The Orientalist Museum is fresh on the Marrakech art scene and officially opened in February 2018. The exhibitions on offer here take a closer look at the historical works of non-native artists, who have travelled through or stayed in Morocco.
Set within a beautiful, restored 17th century Saadian Riad; the space itself is a testament to the historical architecture of Morocco. The reception hall of the Riad, is entirely painted with vegetable dyes, and largely preserved to it’s original design. Here you will find a private collection of orientalist paintings, which portray Morocco through the eyes of western artists throughout history. Orientalist paintings in particular, depict specifically “the Middle East”, or the Arab world. This was one of the many branches of learning of the 19th-century academic art and literature of Western Countries, who were taking a common interest in Oriental themes.

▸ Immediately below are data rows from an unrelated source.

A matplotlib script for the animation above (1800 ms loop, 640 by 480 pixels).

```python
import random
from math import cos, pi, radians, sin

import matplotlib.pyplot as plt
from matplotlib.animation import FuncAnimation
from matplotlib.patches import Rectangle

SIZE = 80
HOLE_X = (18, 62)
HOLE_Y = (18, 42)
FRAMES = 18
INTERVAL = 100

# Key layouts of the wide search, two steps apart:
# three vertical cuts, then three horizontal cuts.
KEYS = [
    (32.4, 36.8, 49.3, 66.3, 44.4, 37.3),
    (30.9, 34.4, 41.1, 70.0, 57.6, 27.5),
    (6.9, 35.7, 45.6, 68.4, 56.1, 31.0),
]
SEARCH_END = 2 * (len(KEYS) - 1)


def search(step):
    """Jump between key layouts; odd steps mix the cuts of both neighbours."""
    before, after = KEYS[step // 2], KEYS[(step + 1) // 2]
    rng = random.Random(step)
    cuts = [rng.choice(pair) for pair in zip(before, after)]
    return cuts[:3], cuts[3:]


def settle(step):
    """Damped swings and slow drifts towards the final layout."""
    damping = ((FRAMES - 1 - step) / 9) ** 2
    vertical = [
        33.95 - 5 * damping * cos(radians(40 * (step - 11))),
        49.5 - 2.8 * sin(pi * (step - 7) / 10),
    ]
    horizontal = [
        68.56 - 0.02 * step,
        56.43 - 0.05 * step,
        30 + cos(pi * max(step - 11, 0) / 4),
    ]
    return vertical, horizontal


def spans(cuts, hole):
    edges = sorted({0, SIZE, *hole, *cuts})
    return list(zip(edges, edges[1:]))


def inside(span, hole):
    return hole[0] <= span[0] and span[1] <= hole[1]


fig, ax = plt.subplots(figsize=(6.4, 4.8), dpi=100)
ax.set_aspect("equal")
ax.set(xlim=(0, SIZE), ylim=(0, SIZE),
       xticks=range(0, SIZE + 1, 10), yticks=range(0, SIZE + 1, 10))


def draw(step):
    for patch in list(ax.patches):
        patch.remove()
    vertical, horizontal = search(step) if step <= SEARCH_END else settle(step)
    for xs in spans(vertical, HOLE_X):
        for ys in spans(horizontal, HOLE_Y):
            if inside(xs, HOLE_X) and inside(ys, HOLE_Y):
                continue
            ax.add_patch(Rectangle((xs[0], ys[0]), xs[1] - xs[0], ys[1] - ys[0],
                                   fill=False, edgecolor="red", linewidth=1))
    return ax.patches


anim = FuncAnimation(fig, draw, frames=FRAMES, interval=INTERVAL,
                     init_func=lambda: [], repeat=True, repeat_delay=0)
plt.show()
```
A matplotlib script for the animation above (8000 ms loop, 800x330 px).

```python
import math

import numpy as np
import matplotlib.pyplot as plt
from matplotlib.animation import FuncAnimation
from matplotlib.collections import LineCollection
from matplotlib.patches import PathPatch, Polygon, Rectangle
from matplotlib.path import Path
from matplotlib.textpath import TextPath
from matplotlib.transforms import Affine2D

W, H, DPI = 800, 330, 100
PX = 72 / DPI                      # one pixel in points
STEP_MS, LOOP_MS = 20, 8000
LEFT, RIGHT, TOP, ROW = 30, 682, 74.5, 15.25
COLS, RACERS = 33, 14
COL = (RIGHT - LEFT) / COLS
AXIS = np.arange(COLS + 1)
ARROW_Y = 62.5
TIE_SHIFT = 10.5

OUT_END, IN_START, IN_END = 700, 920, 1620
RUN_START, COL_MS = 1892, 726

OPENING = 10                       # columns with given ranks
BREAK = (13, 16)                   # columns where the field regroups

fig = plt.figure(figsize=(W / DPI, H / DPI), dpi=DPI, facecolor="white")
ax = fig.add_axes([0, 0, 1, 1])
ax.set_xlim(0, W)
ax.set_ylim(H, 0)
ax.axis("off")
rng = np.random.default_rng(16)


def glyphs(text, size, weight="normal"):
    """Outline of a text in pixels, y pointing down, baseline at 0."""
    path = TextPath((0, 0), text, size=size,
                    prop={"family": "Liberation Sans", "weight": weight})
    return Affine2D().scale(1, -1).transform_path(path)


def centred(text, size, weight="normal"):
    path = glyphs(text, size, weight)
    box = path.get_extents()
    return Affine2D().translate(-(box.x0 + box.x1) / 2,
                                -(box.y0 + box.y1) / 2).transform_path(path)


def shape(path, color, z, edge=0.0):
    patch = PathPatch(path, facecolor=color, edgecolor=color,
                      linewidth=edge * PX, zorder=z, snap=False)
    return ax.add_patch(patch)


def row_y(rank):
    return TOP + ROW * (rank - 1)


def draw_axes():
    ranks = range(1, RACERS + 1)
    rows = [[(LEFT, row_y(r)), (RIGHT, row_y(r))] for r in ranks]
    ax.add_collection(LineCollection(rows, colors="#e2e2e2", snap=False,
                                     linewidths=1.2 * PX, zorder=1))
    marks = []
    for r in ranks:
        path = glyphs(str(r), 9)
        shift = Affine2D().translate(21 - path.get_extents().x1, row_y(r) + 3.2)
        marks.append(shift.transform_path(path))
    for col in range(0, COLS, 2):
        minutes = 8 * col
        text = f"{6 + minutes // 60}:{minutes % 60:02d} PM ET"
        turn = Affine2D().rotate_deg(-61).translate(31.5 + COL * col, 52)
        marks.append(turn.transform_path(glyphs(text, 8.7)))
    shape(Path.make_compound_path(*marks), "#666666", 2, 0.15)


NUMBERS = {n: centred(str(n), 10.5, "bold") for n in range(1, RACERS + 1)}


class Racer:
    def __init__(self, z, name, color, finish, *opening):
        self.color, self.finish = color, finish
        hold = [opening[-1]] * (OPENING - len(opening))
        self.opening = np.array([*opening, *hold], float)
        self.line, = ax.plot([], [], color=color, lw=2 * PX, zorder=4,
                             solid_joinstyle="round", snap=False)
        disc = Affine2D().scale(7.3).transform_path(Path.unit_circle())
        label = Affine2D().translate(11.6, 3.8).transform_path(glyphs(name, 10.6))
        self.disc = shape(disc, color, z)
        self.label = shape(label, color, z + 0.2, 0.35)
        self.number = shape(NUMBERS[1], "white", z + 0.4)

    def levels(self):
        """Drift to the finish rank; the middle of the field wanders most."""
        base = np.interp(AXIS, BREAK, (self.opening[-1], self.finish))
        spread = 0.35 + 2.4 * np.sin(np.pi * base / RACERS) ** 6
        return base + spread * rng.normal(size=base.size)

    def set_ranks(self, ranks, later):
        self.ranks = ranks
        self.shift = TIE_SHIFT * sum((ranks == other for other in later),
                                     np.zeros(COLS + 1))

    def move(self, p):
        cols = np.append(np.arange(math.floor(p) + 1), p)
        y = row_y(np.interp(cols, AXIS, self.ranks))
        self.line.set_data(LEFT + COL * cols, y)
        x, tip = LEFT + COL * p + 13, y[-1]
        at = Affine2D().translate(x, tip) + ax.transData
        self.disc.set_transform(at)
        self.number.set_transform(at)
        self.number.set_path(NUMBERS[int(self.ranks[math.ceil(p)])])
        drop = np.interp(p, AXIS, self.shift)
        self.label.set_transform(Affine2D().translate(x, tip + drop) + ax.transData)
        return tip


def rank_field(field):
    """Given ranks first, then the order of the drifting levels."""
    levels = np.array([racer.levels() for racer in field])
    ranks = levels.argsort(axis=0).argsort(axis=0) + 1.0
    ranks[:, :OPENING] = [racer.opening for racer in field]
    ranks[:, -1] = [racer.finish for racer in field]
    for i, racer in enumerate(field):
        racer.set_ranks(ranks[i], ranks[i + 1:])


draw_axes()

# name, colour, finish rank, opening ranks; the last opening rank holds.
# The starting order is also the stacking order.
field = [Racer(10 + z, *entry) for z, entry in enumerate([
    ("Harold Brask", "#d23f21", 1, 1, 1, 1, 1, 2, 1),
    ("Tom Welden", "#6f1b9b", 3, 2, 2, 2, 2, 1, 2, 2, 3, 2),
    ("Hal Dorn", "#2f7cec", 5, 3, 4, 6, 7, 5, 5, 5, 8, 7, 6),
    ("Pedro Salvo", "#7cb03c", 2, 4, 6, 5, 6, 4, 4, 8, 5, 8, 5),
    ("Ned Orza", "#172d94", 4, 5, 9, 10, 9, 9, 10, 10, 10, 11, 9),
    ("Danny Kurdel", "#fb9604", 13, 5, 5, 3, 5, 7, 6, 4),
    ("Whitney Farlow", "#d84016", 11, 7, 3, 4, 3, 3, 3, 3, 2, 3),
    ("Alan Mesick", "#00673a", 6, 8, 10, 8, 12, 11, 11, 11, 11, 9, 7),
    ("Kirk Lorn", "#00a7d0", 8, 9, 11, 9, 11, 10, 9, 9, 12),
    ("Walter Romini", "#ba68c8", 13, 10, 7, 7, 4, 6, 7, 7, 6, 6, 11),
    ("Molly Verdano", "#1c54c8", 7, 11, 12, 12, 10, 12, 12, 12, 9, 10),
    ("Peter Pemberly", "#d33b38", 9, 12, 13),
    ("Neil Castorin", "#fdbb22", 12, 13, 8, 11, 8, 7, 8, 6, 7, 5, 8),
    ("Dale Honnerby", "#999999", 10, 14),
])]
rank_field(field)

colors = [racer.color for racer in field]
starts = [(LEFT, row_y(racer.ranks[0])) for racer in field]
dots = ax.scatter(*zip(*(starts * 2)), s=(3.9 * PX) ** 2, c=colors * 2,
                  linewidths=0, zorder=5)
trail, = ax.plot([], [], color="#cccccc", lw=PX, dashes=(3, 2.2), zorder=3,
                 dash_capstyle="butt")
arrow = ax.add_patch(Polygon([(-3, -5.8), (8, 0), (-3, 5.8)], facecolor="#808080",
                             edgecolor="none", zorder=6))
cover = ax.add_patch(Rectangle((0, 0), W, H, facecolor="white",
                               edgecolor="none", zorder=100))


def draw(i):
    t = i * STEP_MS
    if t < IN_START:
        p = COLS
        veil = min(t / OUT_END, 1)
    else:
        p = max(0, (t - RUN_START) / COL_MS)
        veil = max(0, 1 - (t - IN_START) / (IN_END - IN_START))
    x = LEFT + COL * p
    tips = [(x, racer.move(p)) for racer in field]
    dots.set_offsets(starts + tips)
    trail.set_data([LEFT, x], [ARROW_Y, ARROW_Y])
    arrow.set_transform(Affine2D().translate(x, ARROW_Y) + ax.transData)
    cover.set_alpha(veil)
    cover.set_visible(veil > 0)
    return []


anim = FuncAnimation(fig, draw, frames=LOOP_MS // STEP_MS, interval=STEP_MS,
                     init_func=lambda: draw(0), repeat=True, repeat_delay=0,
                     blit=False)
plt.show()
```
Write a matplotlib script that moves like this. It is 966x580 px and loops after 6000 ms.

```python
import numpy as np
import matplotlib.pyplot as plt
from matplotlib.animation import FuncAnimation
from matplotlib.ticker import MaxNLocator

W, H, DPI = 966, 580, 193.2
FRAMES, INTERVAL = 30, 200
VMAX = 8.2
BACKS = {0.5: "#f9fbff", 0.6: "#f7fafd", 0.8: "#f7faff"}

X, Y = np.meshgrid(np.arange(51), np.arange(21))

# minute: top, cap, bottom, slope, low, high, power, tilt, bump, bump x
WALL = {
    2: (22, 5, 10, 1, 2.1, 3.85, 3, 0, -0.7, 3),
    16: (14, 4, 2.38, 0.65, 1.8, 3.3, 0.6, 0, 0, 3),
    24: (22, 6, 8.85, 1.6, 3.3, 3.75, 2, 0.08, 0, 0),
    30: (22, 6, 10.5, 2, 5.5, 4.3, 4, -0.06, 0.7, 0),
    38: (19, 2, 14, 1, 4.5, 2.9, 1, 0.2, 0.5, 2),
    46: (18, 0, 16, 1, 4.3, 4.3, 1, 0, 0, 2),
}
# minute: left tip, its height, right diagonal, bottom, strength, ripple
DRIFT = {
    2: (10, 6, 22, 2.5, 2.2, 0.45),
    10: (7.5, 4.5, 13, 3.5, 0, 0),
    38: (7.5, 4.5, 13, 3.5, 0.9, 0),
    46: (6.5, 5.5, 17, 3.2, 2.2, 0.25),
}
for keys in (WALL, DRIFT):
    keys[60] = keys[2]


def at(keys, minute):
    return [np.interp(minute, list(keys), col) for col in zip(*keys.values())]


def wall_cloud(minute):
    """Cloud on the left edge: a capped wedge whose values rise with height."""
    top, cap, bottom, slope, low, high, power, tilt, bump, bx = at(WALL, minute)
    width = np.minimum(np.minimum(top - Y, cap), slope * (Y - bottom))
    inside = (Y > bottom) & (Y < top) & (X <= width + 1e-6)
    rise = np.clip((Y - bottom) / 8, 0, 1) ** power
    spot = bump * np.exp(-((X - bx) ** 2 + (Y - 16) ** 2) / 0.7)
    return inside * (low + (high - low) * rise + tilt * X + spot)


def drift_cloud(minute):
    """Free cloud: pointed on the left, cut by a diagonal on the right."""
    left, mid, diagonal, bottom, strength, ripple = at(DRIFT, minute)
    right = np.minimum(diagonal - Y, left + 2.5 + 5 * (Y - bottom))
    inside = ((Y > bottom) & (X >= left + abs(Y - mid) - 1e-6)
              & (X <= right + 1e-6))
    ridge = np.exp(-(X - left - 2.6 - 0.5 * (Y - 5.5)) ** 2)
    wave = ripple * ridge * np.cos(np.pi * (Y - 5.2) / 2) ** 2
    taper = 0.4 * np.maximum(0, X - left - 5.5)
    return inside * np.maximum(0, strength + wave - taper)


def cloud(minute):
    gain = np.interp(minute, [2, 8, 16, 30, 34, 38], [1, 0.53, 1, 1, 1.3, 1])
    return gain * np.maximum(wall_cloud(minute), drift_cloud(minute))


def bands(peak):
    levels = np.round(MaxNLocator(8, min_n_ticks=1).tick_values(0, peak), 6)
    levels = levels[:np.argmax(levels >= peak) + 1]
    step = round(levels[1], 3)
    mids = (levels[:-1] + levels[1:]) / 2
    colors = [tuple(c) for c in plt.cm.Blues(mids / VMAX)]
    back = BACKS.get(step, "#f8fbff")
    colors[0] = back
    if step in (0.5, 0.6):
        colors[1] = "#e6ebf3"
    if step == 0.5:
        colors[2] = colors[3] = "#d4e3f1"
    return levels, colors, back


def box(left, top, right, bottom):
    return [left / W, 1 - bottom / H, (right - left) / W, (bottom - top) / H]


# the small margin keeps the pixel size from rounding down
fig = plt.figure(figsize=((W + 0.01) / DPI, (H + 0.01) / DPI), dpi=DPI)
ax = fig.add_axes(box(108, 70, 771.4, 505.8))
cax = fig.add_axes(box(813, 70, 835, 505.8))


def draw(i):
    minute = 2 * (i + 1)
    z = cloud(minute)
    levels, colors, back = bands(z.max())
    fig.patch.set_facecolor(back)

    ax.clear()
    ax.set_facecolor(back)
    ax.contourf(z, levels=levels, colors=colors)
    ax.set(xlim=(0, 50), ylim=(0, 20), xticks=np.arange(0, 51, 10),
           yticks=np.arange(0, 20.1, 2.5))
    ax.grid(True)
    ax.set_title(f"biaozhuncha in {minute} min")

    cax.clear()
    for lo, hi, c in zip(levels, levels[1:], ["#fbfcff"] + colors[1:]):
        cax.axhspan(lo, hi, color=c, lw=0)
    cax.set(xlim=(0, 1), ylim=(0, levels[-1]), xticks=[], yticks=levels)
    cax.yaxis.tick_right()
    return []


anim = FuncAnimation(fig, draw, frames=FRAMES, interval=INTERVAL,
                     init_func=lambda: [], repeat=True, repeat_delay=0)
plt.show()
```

In a more modern context, “Orientalist” often refers to the patronising attitudes of Western civilisation towards Middle Eastern, Asian and North African societies.
Arguably, this attitude is depicted in the paintings of the 19th-century Orientalists, who would often exude exoticism in their works. Many Western painters of this era travelling in Maghreb, would make a payment to sex-workers or impoverished natives so that they would pose for their paintings in clothing or situations which were not true to tradition or in a genuine context. These widely published paintings created a somewhat disingenuous picture of the Maghreb and the native people living within it; which fed into a wider Western misunderstanding of culture and practice.
The unique and noteworthy paintings on display at the Orientalist Museum Marrakech, include vibrant and dreamy works from Delacroix to Majorelle. A fascinating insight into a historical Western perspective of the Maghreb, and a wide display of painting techniques which are bound to be inspiring to art-enthusiasts staying in the city.
The museum is brand new right now, and to some extent a work in progress; but the terrace promises to be home to a cafe with fantastic views across the rooftops and to the Atlas mountains. As well as being neighbour to a handsome Mosque which is of similar age to the 17th-century Riad, which can be closely observed from the viewing platform of the two-tiered terrace.
If you are staying at our Riad Star, then the museum is but a stones throw away. The opening hours are from 9am-7pm and entry will cost a small fee of 6 euros. You can also find the museum using our free Marrakech Travel Guide App.